  • "Captain...(stop giving all your attention to the adolescent and) look at my legs!"

    Surprisingly to me, many fans seem to loathe this episode. I saw it again this morning and it is still a series classic in my opinion.

    There are definitely some continuity errors, and they never address the correlation between the planet being identical to Earth and third from its sun, the 'earth-style SOS, and what this cloned evolution has to do with anything, etc.

    However, there is something eerily creepy about all these sinister kids hiding out and spying on/lying in wait for the adults. The scene with "mad Louise" who has just hit puberty still freaks me out when they show the close-up of her face. I also like the dialogue that goes on between Kirk, Spock, and McCoy in their frustration to find a cure. When Spock says in response to a slightly jealous Yeoman Rand, "[that girl] is at least 300 years older than you," I still crack up. The ultimate line is a frustrated Kirk shouting, "No more 'blah, blah, blah!' " Between that and his turning on that hideous, fake charm again for another lady (doesn't matter that this time, she's barely a teenager)…ah, just doesn't get any better!moreless
Kim Darby

Kim Darby


Guest Star

Michael J. Pollard

Michael J. Pollard


Guest Star

Keith Taylor

Keith Taylor

Jahn's Friend

Guest Star

Grace Lee Whitney

Grace Lee Whitney

Yeoman Janice Rand

Recurring Role

Ed McCready

Ed McCready

Boy Creature

Recurring Role

David L. Ross

David L. Ross

Lt. Galloway

Recurring Role

Trivia, Notes, Quotes and Allusions


  • TRIVIA (7)

    • What did the two security guards that came with the landing party do? They aren't present when the away team is attacked or in any other scene, did they go AWOL? We see them again at the end of the episode, and they aren't sick with the purple sores, either, when they return.

    • Kirk tells Spock, "Hold us in a fixed orbit". But Spock is not in control of the ship's navigational controls. That would be the helmsman.

    • No explanation is ever given for why this planet's landmasses are an exact duplicate of those on Earth.

    • Although the children haven't physically aged, the sheer enormity of having to care for themselves and one another for centuries would have left them acting much less like children and more like adults, something we see a little in Miri, but that's all.

    • When Rand is tied to a chair, the rope tying her there changes position between the long and close shots.

    • The landing party is out of contact with the Enterprise for two days because of the missing communicators. Wouldn't the Enterprise notice at some point and beam down some more, or make some other attempt to contact Kirk & Co.?

    • The guards are out on patrol when the children steal the communicators - how did the kids get the guards' communicators?

  • QUOTES (6)

  • NOTES (7)

    • Although she played a pre-adolescent girl, Kim Darby was actually 19 when she played the titular character in this episode "Miri"

    • Phil Morris, son of actor Greg Morris, appears as a boy in this episode. He would go on to appear in Star Trek III, Star Trek: Voyager, and Star Trek: Deep Space Nine.

    • Grace Lee Whitney's sons are among the children that appear in this episode.
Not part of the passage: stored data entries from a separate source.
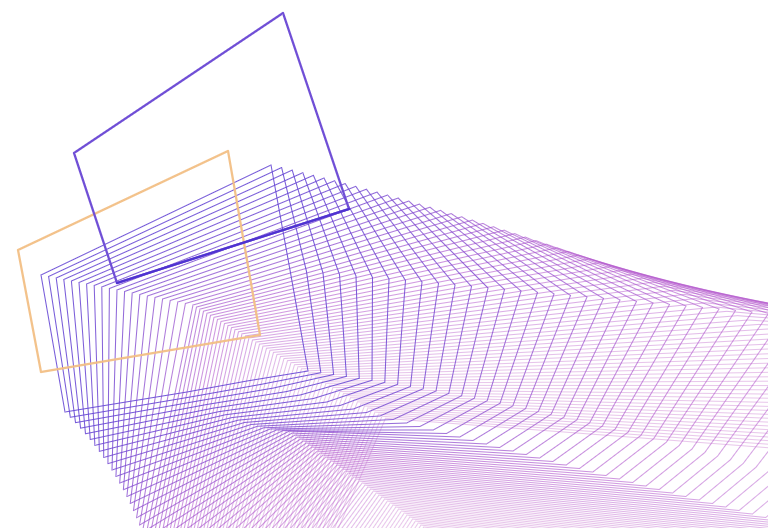
Write a Shadertoy shader that draws this background.

```glsl
// Nested fine-line polygons sweeping rightwards, with two tilted outline frames on white.

// Layout grid: 528 units per canvas height, y pointing down.
const float GRID_HEIGHT = 528.0;
const int OUTLINE_COUNT = 76;
const int CORNERS = 7;

const float FINE_WIDTH = 1.05;
const float FRAME_WIDTH = 2.3;
const float FINE_OPACITY_NEAR = 0.88;
const float FINE_OPACITY_FAR = 0.48;

const vec3 PAPER = vec3(1.0);
const vec3 INDIGO = vec3(0.39, 0.27, 0.83);
const vec3 MAGENTA = vec3(0.70, 0.34, 0.80);
const vec3 PALE_PINK = vec3(0.82, 0.55, 0.84);
const vec3 FRAME_VIOLET = vec3(0.44, 0.31, 0.84);
const vec3 FRAME_DEEP = vec3(0.31, 0.20, 0.82);
const vec3 FRAME_ORANGE = vec3(0.95, 0.75, 0.52);

// Corner tracks, clockwise from the upper left: start, speed, curve,
// the step where the track turns, and the speed after that turn.
const vec2 START[7] = vec2[7](
    vec2(41, 275), vec2(271, 165), vec2(290, 270), vec2(308, 371),
    vec2(247, 381), vec2(187, 392), vec2(65, 412));
const vec2 SPEED[7] = vec2[7](
    vec2(7.6, 1.5), vec2(10.6, 2.5), vec2(16.5, 1.5), vec2(12.8, 1.7),
    vec2(13.3, 3.5), vec2(6.4, 4.6), vec2(5.4, 5.2));
const vec2 CURVE[7] = vec2[7](
    vec2(0), vec2(0, 0.021), vec2(0), vec2(0, 0.03),
    vec2(0), vec2(0, -0.135), vec2(-0.07, 0.06));
const float TURN[7] = float[7](20.0, 99.0, 99.0, 99.0, 99.0, 16.0, 99.0);
const vec2 TURNED_SPEED[7] = vec2[7](
    vec2(3.5, 2.06), vec2(0), vec2(0), vec2(0),
    vec2(0), vec2(2.8, 2.0), vec2(0));

const vec2 VIOLET_FRAME[4] = vec2[4](
    vec2(74, 153), vec2(283, 13), vec2(349, 209), vec2(117, 283));
const vec2 ORANGE_FRAME[4] = vec2[4](
    vec2(18, 250), vec2(228, 151), vec2(260, 335), vec2(41, 372));

float segmentDistance(vec2 p, vec2 a, vec2 b) {
    vec2 pa = p - a, ba = b - a;
    return length(pa - ba * clamp(dot(pa, ba) / dot(ba, ba), 0.0, 1.0));
}

// Antialiased stroke that keeps its weight when thinner than a pixel.
float stroke(float dist, float width, float pixel) {
    float radius = 0.5 * max(width, pixel);
    return clamp((radius - dist) / pixel + 0.5, 0.0, 1.0) * 0.5 * width / radius;
}

vec2 cornerAt(int corner, float time) {
    float early = min(time, TURN[corner]);
    return START[corner] + (SPEED[corner] + CURVE[corner] * early) * early
         + TURNED_SPEED[corner] * (time - early);
}

float outlineDistance(vec2 p, float time) {
    float nearest = 1e5;
    vec2 previous = cornerAt(CORNERS - 1, time);
    for (int k = 0; k < CORNERS; k++) {
        vec2 current = cornerAt(k, time);
        nearest = min(nearest, segmentDistance(p, previous, current));
        previous = current;
    }
    return nearest;
}

float frameDistance(vec2 p, vec2 corners[4]) {
    float nearest = 1e5;
    for (int k = 0; k < 4; k++)
        nearest = min(nearest, segmentDistance(p, corners[k], corners[(k + 1) % 4]));
    return nearest;
}

void mainImage(out vec4 fragColor, in vec2 fragCoord) {
    float pixel = GRID_HEIGHT / iResolution.y;
    vec2 p = vec2(fragCoord.x, iResolution.y - fragCoord.y) * pixel;
    vec3 color = PAPER;

    // Fine outlines, drawn from the far pale ones to the near indigo ones
    for (int i = OUTLINE_COUNT - 1; i >= 0; i--) {
        float time = float(i);
        vec3 ink = mix(INDIGO, MAGENTA, smoothstep(0.0, 30.0, time));
        ink = mix(ink, PALE_PINK, smoothstep(32.0, 58.0, time));
        float opacity = mix(FINE_OPACITY_NEAR, FINE_OPACITY_FAR, smoothstep(0.0, 45.0, time));
        color = mix(color, ink, opacity * stroke(outlineDistance(p, time), FINE_WIDTH, pixel));
    }

    // Bold frames, the violet one with a deeper lower edge
    color = mix(color, FRAME_ORANGE, 0.95 * stroke(frameDistance(p, ORANGE_FRAME), FRAME_WIDTH, pixel));
    color = mix(color, FRAME_VIOLET, stroke(frameDistance(p, VIOLET_FRAME), FRAME_WIDTH, pixel));
    float lowerEdge = segmentDistance(p, VIOLET_FRAME[2], VIOLET_FRAME[3]);
    color = mix(color, FRAME_DEEP, stroke(lowerEdge, FRAME_WIDTH, pixel));

    fragColor = vec4(color, 1.0);
}
```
    • The exterior Mayberry set from The Andy Griffith Show was used. They pass by the easily recognizable courthouse, Floyd's barbershop, Emmett's repair shop, and the grocery.

    • Steven McEveety (the red-headed boy) is the son of Vincent McEveety, the director of this episode.
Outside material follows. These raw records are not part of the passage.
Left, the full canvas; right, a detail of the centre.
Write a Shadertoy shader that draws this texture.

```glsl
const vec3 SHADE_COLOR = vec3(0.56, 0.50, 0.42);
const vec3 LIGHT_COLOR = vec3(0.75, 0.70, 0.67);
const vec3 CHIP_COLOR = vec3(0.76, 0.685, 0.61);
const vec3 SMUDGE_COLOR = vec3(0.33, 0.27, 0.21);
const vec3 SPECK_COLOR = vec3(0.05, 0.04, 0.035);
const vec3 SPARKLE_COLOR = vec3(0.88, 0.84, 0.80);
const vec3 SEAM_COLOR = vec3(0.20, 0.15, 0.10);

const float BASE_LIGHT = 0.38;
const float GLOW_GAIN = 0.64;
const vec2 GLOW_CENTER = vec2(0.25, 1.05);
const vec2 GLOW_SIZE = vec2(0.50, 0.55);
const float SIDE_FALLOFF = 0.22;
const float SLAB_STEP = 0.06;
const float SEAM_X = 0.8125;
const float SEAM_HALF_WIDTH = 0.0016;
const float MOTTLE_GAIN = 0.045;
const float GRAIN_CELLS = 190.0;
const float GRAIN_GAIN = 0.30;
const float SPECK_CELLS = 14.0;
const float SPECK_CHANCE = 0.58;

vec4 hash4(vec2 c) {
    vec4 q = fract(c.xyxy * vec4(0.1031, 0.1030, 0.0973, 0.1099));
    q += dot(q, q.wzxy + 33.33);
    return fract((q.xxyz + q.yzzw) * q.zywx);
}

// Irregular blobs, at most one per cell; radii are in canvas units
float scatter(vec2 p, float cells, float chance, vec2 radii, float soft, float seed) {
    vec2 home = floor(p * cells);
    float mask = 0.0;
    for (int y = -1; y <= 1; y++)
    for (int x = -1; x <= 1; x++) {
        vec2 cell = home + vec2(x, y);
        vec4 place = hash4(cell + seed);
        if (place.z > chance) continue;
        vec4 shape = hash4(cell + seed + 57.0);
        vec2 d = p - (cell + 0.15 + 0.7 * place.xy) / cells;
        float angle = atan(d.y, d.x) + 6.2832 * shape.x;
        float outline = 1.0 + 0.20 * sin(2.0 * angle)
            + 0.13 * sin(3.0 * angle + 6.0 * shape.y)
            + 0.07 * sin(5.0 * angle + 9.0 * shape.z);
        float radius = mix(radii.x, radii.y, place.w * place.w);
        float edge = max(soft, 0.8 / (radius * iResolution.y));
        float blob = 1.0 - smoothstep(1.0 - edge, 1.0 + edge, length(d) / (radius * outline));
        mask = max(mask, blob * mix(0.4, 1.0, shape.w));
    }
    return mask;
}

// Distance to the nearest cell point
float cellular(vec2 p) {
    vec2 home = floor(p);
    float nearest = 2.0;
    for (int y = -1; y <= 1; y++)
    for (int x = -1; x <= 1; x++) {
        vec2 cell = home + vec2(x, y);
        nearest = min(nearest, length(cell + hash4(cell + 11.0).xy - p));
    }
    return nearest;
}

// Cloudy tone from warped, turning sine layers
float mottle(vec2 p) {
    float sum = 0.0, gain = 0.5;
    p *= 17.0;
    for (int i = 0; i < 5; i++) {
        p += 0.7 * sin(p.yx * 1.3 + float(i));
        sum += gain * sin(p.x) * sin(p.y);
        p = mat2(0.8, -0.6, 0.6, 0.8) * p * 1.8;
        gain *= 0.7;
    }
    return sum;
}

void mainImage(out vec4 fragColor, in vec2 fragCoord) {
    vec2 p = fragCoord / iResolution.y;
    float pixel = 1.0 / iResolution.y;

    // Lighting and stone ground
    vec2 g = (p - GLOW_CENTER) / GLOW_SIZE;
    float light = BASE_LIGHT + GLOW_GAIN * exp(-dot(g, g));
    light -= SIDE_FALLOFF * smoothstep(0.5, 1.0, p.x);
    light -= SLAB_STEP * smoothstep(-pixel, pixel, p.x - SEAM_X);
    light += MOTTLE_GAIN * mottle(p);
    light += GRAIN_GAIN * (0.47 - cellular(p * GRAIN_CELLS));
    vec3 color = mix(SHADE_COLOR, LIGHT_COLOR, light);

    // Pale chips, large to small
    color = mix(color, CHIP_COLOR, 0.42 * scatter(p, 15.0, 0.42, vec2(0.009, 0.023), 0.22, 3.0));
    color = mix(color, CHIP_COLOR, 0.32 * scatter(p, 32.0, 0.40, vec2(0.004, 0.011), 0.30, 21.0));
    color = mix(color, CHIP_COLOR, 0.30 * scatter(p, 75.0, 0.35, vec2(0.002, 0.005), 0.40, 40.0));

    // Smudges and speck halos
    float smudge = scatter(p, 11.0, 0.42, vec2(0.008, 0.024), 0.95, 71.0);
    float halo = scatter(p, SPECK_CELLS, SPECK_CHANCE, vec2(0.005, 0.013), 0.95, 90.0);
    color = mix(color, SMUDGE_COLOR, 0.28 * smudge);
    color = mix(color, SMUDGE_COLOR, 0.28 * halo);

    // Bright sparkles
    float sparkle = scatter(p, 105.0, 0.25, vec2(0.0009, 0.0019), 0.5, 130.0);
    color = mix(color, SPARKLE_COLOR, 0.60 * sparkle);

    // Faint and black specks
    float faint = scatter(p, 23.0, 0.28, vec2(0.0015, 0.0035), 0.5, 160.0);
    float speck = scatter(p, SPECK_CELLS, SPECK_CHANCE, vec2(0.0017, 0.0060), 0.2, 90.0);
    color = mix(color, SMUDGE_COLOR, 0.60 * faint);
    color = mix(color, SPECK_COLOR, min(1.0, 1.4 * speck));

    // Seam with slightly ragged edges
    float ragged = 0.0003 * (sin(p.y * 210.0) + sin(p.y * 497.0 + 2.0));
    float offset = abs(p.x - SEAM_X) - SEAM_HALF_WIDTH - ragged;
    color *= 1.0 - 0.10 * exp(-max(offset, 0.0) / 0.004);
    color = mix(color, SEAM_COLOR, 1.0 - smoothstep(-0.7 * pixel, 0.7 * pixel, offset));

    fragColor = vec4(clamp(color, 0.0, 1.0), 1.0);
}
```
    • Dawn Roddenberry (Little Blond Girl) is, of course, Gene's daughter, as Melanie Shatner (Brunette Girl) is William's.

    • In the United Kingdom, whilst the series was shown through many times, this episode was not broadcast for many years, due to the BBC deeming its content of the away team being badly beaten up by children being to dark and chilling for its time-slot. It was finally shown on the BBC for the first time as part of a complete re-run of the series in the 1990s (which also included original pilot 'The Cage' for the first time), and nowdays is generally present in all repeat runs of the show.